» **ACTIVITY**
Find each line below containing the word "font" and copy it.

» **PROVIDED ENTRIES**
________

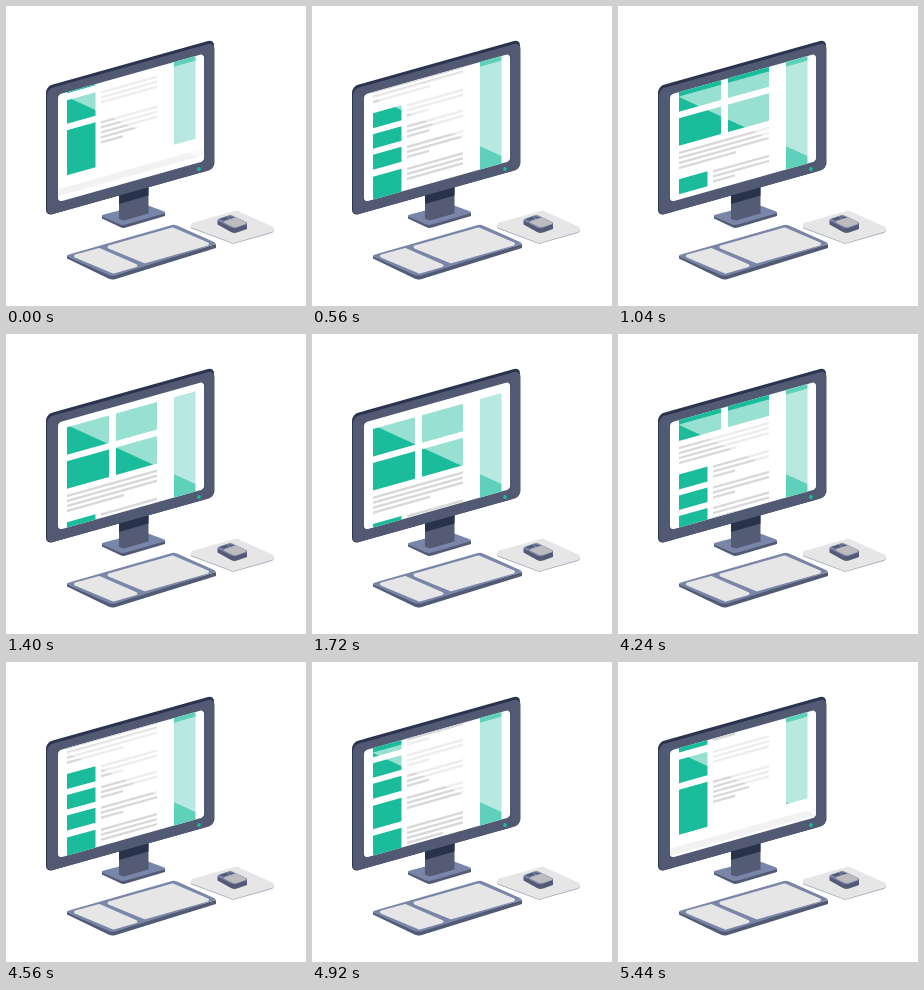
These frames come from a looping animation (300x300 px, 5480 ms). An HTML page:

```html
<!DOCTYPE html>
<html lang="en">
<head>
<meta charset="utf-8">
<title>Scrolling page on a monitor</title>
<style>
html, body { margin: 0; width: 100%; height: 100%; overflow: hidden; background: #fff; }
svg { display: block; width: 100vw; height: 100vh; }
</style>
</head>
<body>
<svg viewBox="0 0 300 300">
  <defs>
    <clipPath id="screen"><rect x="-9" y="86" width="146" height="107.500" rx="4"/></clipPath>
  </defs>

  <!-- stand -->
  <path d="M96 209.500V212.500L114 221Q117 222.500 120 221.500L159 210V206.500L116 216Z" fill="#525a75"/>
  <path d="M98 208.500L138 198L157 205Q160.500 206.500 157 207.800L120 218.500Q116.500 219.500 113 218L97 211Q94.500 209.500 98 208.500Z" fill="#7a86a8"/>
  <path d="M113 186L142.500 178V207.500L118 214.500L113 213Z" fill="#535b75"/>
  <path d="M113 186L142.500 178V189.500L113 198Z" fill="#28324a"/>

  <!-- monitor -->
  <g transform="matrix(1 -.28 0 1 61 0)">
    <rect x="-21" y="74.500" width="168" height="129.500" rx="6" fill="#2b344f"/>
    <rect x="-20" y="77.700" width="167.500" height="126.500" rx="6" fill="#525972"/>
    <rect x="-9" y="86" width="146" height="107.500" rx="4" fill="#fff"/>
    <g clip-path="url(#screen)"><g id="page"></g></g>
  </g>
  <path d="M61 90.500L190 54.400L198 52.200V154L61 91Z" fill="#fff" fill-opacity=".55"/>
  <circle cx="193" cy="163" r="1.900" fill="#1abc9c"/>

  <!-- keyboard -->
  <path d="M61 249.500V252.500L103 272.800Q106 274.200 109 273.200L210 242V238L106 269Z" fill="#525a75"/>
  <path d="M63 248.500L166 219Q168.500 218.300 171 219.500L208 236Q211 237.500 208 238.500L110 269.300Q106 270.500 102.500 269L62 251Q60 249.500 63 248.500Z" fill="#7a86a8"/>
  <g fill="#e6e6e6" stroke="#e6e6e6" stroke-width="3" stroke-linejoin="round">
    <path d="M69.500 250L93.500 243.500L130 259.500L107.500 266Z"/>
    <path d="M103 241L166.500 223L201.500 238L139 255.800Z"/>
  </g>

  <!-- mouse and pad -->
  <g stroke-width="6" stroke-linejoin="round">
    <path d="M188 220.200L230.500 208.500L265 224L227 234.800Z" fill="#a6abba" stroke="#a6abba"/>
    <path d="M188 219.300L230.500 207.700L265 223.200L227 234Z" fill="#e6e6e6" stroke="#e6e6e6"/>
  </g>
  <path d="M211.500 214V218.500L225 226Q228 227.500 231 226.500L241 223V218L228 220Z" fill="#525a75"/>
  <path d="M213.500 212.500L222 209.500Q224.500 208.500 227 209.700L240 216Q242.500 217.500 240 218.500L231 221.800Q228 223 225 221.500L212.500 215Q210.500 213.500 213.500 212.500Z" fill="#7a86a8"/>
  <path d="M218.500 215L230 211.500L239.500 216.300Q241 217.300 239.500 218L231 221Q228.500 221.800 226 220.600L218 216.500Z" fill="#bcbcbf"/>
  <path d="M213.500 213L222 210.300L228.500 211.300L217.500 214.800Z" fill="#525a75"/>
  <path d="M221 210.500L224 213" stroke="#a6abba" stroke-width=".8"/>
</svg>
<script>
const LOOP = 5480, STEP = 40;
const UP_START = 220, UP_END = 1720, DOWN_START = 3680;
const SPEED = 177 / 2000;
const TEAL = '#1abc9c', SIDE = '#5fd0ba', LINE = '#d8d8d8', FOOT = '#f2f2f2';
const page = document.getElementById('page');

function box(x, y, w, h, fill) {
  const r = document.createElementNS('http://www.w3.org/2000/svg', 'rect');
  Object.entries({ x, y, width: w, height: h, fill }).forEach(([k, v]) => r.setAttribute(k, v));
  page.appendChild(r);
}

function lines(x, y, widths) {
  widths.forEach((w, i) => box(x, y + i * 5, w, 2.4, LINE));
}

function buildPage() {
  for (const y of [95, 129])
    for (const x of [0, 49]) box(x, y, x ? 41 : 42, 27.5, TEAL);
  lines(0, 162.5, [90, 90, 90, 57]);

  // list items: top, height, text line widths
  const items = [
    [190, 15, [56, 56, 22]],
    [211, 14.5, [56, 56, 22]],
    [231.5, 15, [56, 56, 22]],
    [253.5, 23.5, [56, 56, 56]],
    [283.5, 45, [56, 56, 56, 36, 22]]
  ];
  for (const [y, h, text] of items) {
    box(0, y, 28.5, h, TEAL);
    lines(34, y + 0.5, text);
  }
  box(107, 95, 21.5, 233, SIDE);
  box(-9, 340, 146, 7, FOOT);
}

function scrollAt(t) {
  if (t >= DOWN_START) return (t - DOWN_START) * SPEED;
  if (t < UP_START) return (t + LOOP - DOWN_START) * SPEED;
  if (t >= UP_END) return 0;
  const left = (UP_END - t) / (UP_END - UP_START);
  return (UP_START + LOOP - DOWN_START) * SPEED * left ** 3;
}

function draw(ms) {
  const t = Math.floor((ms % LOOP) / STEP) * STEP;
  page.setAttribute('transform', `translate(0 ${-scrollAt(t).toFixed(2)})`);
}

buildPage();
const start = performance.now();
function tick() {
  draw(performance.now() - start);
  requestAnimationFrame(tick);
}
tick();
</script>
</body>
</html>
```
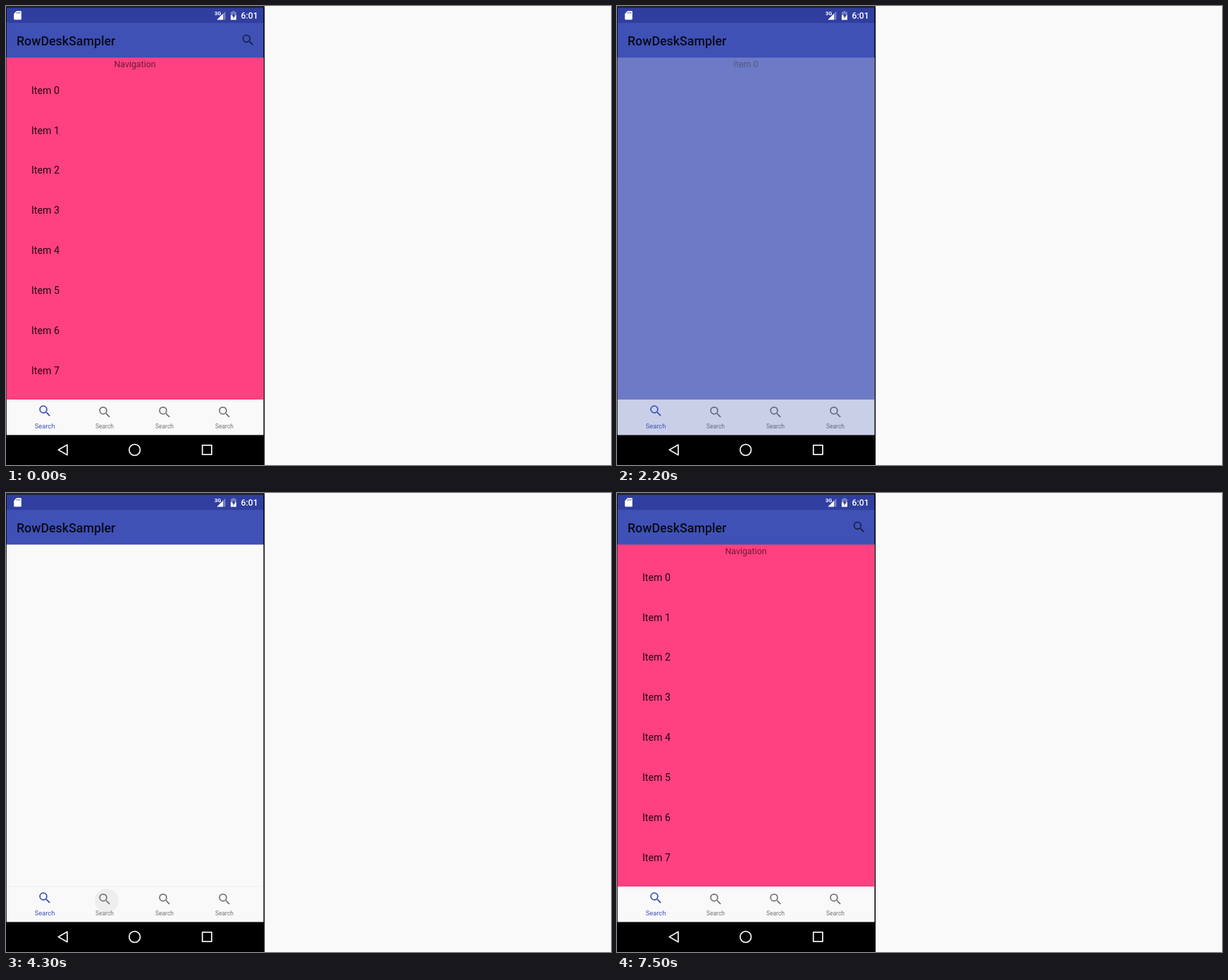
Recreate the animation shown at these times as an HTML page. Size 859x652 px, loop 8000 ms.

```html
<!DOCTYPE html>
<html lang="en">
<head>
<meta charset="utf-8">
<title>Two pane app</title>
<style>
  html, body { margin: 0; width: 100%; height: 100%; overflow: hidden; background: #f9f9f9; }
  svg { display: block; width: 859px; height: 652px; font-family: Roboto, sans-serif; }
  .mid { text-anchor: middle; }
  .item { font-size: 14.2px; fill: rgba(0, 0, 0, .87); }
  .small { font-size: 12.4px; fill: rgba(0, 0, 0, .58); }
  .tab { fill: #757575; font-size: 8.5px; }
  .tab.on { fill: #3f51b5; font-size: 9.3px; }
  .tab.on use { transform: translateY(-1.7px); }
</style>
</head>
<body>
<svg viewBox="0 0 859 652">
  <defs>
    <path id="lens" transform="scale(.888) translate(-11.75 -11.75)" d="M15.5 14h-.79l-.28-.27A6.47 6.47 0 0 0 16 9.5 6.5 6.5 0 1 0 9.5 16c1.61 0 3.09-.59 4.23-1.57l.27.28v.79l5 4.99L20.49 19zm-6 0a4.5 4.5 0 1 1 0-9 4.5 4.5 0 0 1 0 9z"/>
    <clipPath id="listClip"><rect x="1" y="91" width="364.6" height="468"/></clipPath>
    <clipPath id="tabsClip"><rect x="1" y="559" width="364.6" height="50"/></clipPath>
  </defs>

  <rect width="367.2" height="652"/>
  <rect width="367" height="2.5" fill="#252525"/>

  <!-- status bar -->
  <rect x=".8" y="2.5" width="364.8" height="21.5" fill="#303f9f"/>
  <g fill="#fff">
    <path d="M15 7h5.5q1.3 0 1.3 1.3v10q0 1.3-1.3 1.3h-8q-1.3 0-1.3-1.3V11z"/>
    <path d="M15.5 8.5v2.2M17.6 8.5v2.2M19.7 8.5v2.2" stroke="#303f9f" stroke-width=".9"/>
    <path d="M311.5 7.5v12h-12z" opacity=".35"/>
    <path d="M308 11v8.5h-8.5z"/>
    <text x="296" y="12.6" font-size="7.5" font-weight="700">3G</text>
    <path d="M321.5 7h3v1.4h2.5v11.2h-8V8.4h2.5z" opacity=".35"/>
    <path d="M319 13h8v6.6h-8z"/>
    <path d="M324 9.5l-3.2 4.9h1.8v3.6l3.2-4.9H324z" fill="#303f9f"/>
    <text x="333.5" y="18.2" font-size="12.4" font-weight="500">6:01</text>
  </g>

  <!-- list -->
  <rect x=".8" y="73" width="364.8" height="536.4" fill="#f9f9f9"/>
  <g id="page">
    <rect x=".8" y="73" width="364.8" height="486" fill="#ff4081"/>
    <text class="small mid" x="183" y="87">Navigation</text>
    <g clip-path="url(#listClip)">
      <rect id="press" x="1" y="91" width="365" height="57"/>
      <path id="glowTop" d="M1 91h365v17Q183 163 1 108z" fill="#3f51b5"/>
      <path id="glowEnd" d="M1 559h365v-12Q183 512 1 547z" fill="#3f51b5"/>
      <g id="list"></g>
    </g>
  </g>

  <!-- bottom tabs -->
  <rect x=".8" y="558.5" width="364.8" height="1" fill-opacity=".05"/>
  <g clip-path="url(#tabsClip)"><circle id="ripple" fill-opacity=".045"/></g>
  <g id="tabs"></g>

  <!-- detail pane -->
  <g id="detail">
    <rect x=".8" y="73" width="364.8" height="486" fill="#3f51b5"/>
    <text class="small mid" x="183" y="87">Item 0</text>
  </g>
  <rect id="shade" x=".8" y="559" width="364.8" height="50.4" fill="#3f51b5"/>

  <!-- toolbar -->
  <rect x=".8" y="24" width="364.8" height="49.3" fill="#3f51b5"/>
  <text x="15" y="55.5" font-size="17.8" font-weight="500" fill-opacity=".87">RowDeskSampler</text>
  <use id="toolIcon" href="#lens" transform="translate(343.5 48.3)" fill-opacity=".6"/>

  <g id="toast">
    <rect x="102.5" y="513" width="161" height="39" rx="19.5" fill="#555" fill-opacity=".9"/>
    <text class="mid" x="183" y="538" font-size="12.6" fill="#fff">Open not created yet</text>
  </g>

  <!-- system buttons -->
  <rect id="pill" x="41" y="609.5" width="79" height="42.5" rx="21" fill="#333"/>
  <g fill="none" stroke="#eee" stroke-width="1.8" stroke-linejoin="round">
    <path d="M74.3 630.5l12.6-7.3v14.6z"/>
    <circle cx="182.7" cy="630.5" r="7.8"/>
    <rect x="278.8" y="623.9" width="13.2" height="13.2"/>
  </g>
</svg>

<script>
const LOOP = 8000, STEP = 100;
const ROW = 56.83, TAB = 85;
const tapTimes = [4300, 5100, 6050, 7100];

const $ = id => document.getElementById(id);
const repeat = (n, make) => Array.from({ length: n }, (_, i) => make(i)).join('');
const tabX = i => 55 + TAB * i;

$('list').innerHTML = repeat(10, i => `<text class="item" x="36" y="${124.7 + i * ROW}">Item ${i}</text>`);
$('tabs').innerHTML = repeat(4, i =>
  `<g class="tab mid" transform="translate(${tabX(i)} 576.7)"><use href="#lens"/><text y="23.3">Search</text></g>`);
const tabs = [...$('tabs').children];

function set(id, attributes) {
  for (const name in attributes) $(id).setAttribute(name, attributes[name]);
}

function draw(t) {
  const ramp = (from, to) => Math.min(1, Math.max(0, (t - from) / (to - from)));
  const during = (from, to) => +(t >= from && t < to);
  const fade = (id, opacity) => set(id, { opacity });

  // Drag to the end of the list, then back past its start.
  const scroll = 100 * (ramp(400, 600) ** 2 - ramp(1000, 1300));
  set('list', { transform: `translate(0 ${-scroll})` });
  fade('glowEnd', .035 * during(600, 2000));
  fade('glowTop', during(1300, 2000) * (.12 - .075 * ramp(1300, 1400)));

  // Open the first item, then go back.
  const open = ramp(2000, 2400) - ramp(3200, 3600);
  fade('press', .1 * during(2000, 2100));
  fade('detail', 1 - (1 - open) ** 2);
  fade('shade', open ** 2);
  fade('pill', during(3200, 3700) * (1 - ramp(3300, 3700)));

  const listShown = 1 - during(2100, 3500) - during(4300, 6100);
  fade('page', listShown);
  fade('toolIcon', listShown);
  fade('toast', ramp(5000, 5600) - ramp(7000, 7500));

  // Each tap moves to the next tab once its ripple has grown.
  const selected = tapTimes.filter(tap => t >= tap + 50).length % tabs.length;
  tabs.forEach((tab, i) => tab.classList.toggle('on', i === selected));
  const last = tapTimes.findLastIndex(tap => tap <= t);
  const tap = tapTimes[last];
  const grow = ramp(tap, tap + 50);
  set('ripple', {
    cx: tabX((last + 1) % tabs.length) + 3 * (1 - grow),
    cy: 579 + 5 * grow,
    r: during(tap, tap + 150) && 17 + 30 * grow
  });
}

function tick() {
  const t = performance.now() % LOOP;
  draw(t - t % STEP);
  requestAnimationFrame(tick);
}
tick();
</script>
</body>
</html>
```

________

» **RESULT**
  svg { display: block; width: 859px; height: 652px; font-family: Roboto, sans-serif; }
  .item { font-size: 14.2px; fill: rgba(0, 0, 0, .87); }
  .small { font-size: 12.4px; fill: rgba(0, 0, 0, .58); }
  .tab { fill: #757575; font-size: 8.5px; }
  .tab.on { fill: #3f51b5; font-size: 9.3px; }
    <text x="296" y="12.6" font-size="7.5" font-weight="700">3G</text>
    <text x="333.5" y="18.2" font-size="12.4" font-weight="500">6:01</text>
  <text x="15" y="55.5" font-size="17.8" font-weight="500" fill-opacity=".87">RowDeskSampler</text>
    <text class="mid" x="183" y="538" font-size="12.6" fill="#fff">Open not created yet</text>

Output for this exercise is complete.